Cognitive Behavioral Therapy (CBT)

891 Words4 Pages
Treatment for addiction needs to contain a combination of therapy methods due to the complexity of the disease. A common difficulty with addicts begins with the inability to see they have a problem and need to seek medical attention to help fight the disease. First, loved ones, family, and friends must make it their responsibility to get the addict help. According to Neurologist Dr. Marvin Seppala, in a CNN article on July 16, 2013, “Addiction: The disease that lies,” We assume they can make their own decisions, especially when it comes to help for their addiction. In so doing we are expecting the person with a diseased brain to accept the unacceptable, that the continued use of drugs is not providing relief from the problem -- it is…show more content…
After one has accepted his or her problem and agreed to treatment, there are a variety of options one could pursue. Dr. Timothy Cannon, a Behavioral Neuroscience professor at the University of Scranton, believes addiction treatment should involve “Cognitive Behavioral Therapy (CBT) because it is backed by science, unlike the 12- step approach used in Alcohol Anonymous, mixed with some type of pharmaceutical drug such as naltrexone which blunts the urge and changes behavior by affecting the reward system.” The 12- step approach should not be considered a valid treatment because it revolves around a philosophical/religious view which believes a “higher power” can cure addicts.

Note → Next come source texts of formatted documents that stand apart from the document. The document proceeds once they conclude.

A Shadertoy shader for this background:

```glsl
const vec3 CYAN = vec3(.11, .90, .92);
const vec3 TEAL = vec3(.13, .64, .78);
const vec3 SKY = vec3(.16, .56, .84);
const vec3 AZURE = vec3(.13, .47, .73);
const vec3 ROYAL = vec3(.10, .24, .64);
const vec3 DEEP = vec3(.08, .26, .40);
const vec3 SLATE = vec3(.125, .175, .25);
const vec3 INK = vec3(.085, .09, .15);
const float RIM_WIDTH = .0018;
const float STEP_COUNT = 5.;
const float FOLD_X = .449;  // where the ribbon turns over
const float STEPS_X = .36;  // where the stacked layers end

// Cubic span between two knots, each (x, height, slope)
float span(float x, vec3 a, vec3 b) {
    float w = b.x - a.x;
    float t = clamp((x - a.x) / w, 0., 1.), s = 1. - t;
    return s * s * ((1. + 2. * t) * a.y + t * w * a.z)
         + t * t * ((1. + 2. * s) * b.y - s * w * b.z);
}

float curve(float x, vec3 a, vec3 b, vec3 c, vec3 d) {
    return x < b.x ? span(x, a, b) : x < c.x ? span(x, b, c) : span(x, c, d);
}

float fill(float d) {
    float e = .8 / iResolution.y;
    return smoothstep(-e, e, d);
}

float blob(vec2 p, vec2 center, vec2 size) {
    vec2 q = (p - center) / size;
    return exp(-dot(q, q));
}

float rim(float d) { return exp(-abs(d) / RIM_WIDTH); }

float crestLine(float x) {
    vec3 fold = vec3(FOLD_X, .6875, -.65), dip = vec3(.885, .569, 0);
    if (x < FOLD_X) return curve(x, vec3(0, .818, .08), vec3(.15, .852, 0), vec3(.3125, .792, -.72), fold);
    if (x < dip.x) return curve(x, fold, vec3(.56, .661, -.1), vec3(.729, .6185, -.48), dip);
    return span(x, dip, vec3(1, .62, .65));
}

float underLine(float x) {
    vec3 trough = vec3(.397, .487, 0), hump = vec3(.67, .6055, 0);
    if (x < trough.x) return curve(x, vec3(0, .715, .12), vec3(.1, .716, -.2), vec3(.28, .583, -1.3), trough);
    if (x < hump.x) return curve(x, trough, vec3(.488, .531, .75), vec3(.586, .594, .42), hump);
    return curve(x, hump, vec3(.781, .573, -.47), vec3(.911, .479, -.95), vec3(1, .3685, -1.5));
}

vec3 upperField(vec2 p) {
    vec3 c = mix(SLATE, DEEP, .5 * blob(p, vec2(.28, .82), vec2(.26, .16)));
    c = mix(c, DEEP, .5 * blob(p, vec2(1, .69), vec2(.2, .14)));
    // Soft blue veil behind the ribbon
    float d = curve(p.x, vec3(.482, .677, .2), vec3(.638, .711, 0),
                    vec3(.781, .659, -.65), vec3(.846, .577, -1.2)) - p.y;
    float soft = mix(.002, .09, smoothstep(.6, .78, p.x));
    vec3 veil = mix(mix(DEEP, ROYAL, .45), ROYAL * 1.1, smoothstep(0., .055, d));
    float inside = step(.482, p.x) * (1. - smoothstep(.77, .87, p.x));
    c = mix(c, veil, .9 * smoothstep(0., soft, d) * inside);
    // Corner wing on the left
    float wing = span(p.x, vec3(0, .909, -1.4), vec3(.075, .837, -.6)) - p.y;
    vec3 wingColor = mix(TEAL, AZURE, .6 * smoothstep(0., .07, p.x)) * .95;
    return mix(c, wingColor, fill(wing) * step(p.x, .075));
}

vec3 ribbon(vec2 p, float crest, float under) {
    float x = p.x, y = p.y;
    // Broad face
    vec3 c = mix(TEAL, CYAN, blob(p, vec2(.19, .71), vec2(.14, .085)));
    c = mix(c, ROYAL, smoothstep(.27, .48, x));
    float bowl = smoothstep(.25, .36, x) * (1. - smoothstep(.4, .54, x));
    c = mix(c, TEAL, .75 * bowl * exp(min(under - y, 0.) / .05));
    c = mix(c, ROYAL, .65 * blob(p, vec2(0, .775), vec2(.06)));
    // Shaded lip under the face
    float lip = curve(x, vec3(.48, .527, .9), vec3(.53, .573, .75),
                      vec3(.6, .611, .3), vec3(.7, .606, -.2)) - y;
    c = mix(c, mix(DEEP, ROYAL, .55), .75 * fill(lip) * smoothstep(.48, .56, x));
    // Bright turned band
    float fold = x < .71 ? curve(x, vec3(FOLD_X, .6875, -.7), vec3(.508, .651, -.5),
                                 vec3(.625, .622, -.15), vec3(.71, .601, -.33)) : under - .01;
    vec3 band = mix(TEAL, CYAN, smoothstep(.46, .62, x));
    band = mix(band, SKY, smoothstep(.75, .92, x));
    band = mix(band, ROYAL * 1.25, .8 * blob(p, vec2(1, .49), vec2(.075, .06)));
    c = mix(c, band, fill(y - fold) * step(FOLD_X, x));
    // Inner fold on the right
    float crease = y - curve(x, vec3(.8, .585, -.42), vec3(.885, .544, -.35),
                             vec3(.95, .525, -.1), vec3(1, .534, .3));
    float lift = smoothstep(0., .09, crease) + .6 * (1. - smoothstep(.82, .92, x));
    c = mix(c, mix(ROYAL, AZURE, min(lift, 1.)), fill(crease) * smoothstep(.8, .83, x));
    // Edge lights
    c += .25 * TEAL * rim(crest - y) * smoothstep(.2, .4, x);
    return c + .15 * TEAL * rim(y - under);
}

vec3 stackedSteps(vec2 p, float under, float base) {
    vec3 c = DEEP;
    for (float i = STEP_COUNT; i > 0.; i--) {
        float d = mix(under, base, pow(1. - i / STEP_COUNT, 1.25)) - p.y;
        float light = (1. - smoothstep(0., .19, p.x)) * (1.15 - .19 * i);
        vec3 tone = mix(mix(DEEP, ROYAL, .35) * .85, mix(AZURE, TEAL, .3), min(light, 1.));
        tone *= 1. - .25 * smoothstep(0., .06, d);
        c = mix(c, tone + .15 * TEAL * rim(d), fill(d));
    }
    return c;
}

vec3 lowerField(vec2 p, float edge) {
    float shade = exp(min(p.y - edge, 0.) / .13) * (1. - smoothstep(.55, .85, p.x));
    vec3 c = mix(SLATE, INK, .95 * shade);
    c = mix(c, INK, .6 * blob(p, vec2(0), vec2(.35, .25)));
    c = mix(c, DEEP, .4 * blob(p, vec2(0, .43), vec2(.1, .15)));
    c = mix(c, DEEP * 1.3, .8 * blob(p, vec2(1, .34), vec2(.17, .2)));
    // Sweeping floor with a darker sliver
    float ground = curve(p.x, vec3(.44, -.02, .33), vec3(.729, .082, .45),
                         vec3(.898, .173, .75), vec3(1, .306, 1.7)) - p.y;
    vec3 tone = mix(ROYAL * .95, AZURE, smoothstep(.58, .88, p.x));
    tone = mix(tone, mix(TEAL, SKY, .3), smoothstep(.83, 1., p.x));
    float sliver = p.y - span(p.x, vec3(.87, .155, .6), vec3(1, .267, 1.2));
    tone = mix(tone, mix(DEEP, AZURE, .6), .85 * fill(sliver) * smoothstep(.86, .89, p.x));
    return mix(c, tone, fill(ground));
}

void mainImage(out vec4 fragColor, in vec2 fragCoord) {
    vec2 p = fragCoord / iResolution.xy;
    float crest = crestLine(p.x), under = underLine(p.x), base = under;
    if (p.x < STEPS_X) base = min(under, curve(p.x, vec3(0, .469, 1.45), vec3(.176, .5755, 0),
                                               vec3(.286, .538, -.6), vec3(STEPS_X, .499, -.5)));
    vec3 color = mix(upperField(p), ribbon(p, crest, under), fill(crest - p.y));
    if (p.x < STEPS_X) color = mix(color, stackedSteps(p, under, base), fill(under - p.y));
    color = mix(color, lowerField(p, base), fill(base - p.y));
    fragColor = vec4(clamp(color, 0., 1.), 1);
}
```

Patient- driven therapy, such as the 12-step approach, does not result in better treatment. However, doctor-driven therapy methods involving medicine and science create numerous successful ways to make an addict healthy. CBT, a psychotherapeutic treatment, helps patients understand the thoughts and feelings that influence behavior. With addicts, CBT teaches and encourages addicts to reduce use or stop taking drugs. CBT may not be enough to help change an addict’s brain function and structure back to normal, however, pharmaceutical drugs can. Administering these drugs creates a lower instinctive drive for the brain to receive the addictive drugs.…show more content…
Kyle Smith’s New York Post “Addiction is not a disease—and we’re treating addicts incorrectly” on July 12, 2015, details the concepts of Neuroscientist Dr. Marc Lewis, a longtime addict and professor of Developmental Psychology. Dr. Lewis says, “Addiction is not a disease. It’s simply a nasty habit.” This belief portrays addiction to be a moral failing and a weakness of willpower. In the beginning, drug use results from poor willpower or a moral difficulty because the person does not say no to drugs. However, once drugs become addictive, it can no longer be considered a habit because habits resolve with internal mental strength, but addiction requires external help. Without help from doctors and resources addiction will most likely not be cured. Dr. Lance Dodes’ article, “Is Addiction Really a Disease?” in Psychology Today December 17, 2011, describes the contradicting beliefs on addiction. Dr. Dodes said, “In addiction there is no infectious agent, no pathological biological process, and no biologically degenerative condition. The only ‘disease-like’ aspect of addiction is that if people do not deal with it, their lives tend to get worse.” In this case, addiction cannot be a disease because it does not incorporate the characteristics of a disease. Addiction creates a unique situation when defining it

More about Cognitive Behavioral Therapy (CBT)

Open Document